╭─ Available data
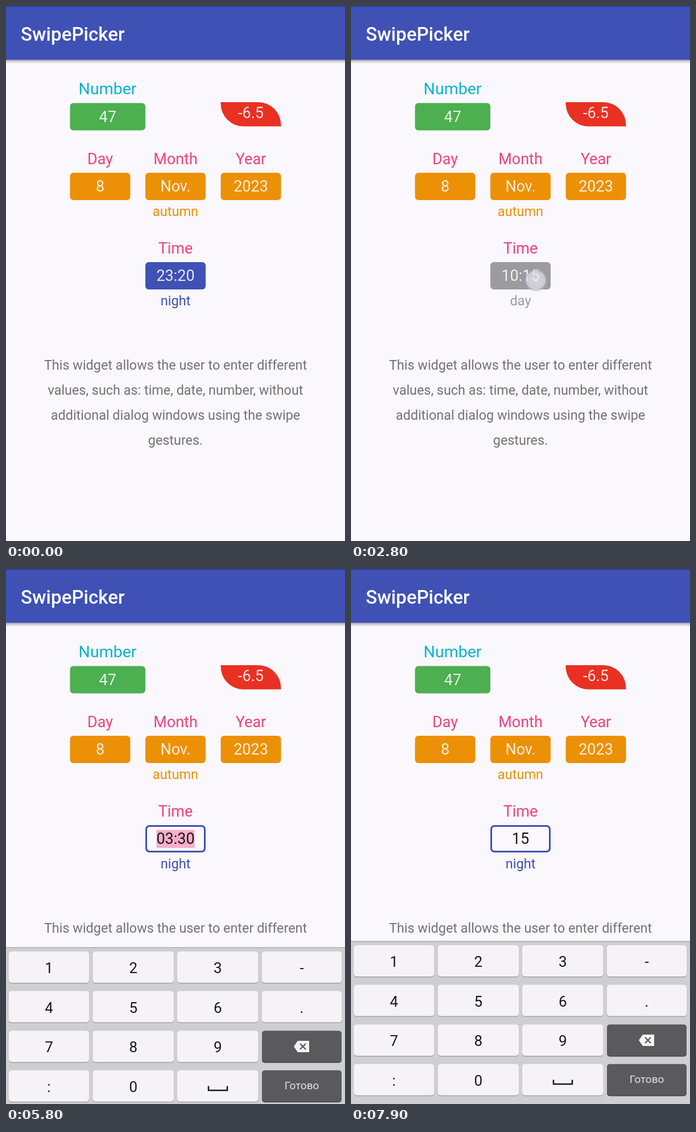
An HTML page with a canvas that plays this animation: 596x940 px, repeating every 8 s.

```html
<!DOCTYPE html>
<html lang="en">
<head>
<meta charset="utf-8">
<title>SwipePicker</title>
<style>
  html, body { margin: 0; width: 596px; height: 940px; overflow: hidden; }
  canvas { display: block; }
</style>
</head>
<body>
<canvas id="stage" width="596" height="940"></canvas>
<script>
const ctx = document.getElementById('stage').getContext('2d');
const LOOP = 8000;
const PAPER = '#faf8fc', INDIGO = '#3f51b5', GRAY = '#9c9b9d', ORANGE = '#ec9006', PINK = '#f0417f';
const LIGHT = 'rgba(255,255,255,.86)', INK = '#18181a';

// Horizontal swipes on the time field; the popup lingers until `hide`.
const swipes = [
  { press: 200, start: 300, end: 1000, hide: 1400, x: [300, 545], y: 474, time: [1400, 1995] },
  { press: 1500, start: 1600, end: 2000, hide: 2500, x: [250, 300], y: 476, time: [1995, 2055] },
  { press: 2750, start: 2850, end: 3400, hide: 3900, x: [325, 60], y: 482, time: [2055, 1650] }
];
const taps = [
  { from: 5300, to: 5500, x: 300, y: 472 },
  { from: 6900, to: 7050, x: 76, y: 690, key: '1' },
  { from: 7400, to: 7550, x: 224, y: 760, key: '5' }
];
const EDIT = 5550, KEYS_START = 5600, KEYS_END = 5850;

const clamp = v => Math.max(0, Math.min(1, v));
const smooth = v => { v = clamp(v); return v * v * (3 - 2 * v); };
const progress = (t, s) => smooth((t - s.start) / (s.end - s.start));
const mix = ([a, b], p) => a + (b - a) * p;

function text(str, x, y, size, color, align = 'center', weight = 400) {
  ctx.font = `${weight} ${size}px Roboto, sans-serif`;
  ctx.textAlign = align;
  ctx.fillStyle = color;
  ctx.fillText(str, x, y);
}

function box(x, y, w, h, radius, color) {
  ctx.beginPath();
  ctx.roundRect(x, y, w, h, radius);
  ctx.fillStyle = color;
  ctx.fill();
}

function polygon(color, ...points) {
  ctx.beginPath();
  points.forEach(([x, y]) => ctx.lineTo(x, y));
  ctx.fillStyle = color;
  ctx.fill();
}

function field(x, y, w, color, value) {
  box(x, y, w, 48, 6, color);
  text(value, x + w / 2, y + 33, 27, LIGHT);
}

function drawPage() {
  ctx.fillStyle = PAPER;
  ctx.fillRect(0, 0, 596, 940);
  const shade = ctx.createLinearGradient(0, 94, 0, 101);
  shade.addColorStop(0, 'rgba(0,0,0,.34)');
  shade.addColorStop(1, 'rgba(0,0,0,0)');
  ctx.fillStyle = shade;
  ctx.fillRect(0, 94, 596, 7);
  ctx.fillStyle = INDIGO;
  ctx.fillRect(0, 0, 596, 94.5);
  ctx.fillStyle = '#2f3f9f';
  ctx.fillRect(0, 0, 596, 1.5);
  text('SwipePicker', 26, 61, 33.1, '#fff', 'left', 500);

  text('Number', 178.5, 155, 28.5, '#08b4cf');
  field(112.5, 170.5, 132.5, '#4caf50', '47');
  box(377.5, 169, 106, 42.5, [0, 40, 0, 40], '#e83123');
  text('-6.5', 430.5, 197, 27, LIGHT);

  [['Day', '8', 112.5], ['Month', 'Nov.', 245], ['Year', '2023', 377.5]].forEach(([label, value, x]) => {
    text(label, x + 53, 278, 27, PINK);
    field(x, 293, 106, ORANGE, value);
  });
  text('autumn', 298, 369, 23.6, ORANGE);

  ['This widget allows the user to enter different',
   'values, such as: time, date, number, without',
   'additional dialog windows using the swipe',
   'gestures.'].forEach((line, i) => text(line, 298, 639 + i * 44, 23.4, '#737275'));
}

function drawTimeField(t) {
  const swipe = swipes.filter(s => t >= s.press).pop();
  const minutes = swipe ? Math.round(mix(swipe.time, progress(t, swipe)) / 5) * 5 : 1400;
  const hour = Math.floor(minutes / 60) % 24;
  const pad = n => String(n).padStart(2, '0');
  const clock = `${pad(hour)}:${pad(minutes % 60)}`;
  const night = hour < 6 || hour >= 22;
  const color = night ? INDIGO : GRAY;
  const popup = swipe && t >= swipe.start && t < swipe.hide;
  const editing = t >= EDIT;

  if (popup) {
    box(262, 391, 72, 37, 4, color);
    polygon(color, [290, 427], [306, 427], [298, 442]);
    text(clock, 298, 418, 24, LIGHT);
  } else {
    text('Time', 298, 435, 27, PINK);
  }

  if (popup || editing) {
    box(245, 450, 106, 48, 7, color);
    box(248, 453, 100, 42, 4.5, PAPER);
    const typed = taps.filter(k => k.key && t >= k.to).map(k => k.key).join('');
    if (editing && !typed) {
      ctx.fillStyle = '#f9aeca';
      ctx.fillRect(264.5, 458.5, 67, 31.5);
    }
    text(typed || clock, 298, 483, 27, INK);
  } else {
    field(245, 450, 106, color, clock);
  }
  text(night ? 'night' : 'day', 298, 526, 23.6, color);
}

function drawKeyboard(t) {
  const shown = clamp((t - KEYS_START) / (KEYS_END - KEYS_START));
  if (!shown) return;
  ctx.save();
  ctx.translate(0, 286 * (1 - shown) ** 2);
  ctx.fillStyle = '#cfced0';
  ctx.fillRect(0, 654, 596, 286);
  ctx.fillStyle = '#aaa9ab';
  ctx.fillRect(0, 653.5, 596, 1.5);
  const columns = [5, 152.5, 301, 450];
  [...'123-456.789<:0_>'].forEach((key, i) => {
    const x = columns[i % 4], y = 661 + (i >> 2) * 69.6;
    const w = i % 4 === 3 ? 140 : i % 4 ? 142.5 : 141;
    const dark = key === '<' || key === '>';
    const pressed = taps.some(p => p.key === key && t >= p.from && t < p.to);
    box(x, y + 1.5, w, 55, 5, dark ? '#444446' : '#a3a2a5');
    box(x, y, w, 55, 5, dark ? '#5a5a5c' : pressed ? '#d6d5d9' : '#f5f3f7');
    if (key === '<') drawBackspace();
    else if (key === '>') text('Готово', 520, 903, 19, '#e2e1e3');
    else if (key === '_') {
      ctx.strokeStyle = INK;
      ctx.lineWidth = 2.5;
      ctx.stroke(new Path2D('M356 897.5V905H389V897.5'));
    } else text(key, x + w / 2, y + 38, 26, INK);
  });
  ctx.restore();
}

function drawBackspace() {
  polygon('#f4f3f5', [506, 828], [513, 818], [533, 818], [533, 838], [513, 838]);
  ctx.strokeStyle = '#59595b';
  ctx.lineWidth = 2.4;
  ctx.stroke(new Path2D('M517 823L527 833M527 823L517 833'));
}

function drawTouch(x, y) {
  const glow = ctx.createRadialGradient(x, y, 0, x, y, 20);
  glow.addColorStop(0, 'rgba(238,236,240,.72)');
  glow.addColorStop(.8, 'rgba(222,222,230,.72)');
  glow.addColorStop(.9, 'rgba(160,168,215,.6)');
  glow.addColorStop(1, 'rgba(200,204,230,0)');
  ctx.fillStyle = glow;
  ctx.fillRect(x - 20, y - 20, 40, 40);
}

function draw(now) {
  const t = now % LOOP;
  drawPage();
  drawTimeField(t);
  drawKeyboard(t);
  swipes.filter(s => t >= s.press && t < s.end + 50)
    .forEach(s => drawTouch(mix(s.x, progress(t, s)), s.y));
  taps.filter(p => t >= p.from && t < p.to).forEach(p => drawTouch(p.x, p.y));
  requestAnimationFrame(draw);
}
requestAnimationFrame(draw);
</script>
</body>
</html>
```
╰─
╭─ Available data
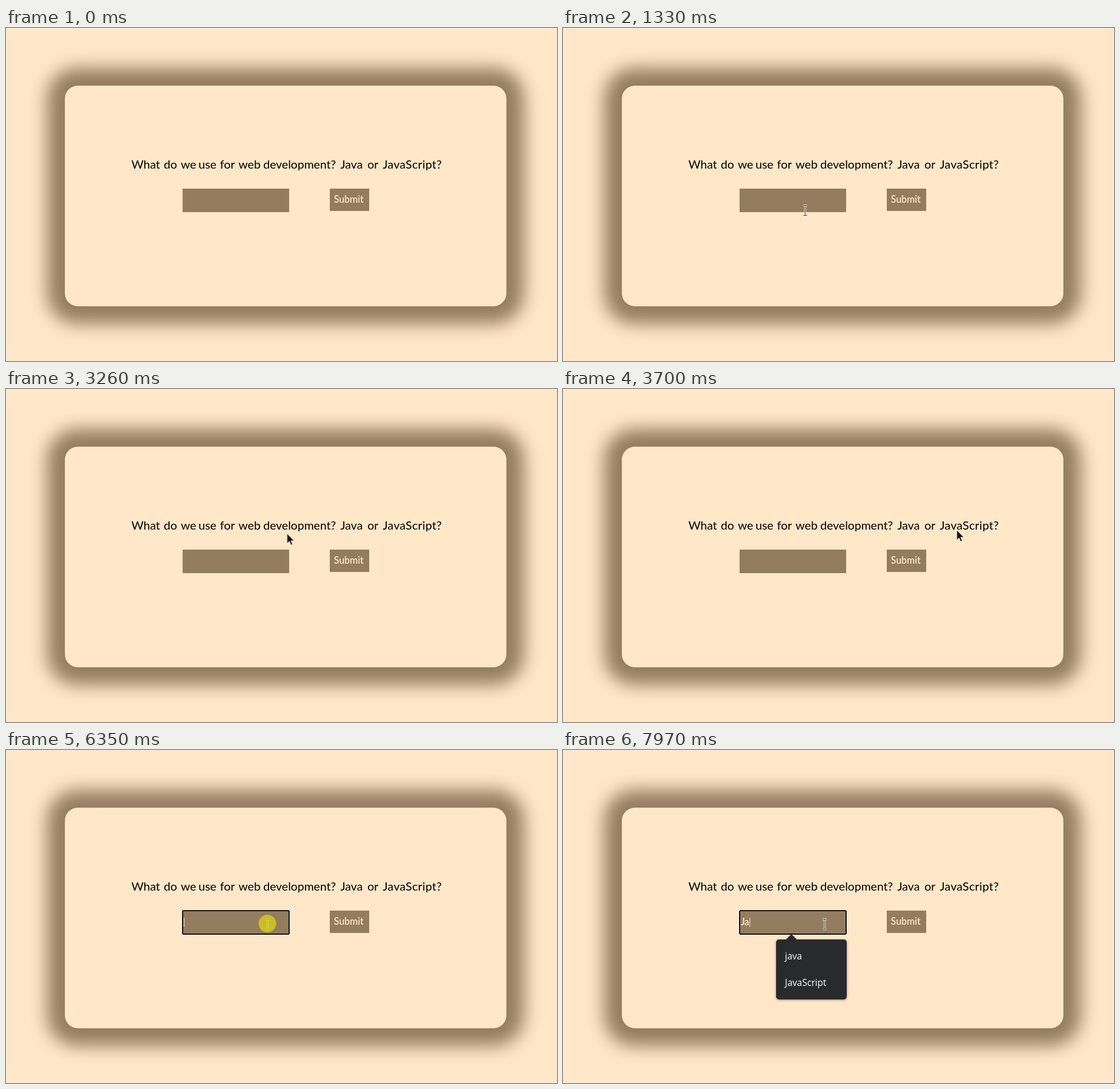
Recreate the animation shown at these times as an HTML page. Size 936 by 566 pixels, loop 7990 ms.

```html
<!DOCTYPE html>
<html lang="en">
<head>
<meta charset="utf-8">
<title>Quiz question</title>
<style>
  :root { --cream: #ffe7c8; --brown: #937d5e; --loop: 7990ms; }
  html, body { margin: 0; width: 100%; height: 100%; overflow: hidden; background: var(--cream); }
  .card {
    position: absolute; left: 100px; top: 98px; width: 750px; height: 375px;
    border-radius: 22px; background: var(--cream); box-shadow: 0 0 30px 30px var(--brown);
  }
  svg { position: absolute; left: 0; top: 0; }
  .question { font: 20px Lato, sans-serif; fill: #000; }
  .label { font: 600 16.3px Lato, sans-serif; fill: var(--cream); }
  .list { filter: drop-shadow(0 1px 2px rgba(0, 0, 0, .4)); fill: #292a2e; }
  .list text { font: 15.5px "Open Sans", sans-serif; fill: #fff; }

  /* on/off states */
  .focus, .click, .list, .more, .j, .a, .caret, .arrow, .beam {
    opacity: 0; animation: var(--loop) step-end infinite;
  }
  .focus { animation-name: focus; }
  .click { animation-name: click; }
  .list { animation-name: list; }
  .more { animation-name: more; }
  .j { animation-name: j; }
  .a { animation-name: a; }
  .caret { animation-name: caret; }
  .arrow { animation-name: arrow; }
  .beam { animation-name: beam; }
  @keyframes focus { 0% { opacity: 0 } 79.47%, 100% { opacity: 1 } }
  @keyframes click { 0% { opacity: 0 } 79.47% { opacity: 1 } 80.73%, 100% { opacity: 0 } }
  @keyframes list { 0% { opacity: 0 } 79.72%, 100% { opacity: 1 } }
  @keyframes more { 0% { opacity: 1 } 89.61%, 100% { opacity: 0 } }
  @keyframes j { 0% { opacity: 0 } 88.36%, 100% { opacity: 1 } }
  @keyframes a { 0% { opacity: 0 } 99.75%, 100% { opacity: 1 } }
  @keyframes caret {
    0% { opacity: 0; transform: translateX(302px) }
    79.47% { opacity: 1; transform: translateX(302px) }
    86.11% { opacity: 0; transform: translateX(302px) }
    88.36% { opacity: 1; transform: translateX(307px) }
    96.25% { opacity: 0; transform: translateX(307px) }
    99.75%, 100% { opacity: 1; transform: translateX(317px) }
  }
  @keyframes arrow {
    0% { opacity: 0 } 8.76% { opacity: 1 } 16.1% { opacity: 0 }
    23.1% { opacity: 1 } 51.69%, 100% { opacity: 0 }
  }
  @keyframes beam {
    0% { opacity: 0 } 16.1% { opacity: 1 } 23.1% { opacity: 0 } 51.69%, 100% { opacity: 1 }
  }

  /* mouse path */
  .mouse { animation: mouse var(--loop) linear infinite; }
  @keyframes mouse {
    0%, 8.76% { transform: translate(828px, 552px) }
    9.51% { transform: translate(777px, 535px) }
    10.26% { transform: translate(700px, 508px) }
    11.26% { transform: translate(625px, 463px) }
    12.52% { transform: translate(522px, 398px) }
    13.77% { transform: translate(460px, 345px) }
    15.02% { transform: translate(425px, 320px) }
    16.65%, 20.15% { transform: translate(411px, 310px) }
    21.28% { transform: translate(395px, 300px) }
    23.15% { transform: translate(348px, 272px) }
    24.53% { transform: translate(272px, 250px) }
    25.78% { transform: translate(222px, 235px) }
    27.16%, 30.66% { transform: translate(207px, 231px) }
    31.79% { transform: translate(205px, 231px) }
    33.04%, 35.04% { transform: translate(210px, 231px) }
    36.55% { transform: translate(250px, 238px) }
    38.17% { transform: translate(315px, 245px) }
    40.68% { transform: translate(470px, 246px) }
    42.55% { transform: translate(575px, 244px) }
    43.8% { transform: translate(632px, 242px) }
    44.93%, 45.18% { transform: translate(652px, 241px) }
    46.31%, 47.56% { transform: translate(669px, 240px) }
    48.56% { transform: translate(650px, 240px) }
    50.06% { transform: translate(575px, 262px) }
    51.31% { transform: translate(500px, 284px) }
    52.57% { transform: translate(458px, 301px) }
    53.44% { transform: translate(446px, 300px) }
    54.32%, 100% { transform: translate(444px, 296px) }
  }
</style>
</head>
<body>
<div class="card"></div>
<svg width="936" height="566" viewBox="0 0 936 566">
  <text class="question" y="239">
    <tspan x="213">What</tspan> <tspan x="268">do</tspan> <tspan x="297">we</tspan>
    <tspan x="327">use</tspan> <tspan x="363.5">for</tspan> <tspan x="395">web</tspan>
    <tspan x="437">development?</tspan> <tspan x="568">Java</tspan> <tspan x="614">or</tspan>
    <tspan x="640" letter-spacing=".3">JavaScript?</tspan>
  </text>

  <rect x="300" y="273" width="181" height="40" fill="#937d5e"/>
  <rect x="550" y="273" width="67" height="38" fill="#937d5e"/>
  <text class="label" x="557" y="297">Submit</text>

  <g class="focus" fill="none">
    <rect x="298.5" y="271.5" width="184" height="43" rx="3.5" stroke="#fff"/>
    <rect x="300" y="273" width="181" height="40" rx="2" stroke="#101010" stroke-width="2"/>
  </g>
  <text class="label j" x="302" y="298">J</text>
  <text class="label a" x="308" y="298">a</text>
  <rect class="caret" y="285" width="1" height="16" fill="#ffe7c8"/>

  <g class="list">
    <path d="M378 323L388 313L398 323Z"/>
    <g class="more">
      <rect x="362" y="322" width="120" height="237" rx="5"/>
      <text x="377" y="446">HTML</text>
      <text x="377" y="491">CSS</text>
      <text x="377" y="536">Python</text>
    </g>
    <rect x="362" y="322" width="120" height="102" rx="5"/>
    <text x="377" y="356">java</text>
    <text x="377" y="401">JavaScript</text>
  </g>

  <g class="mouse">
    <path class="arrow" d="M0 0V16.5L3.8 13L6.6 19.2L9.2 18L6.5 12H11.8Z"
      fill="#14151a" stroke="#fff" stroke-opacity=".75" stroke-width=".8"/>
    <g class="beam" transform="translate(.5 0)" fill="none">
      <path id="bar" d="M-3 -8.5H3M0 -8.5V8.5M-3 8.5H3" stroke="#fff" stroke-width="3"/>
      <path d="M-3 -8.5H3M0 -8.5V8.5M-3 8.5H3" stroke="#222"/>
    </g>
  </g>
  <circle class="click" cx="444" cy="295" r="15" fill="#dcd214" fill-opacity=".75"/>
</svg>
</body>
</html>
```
╰─
## Task
Show every line above in which the word "else" occurs.

## Result
  } else {
  } else {
    else if (key === '>') text('Готово', 520, 903, 19, '#e2e1e3');
    else if (key === '_') {
    } else text(key, x + w / 2, y + 38, 26, INK);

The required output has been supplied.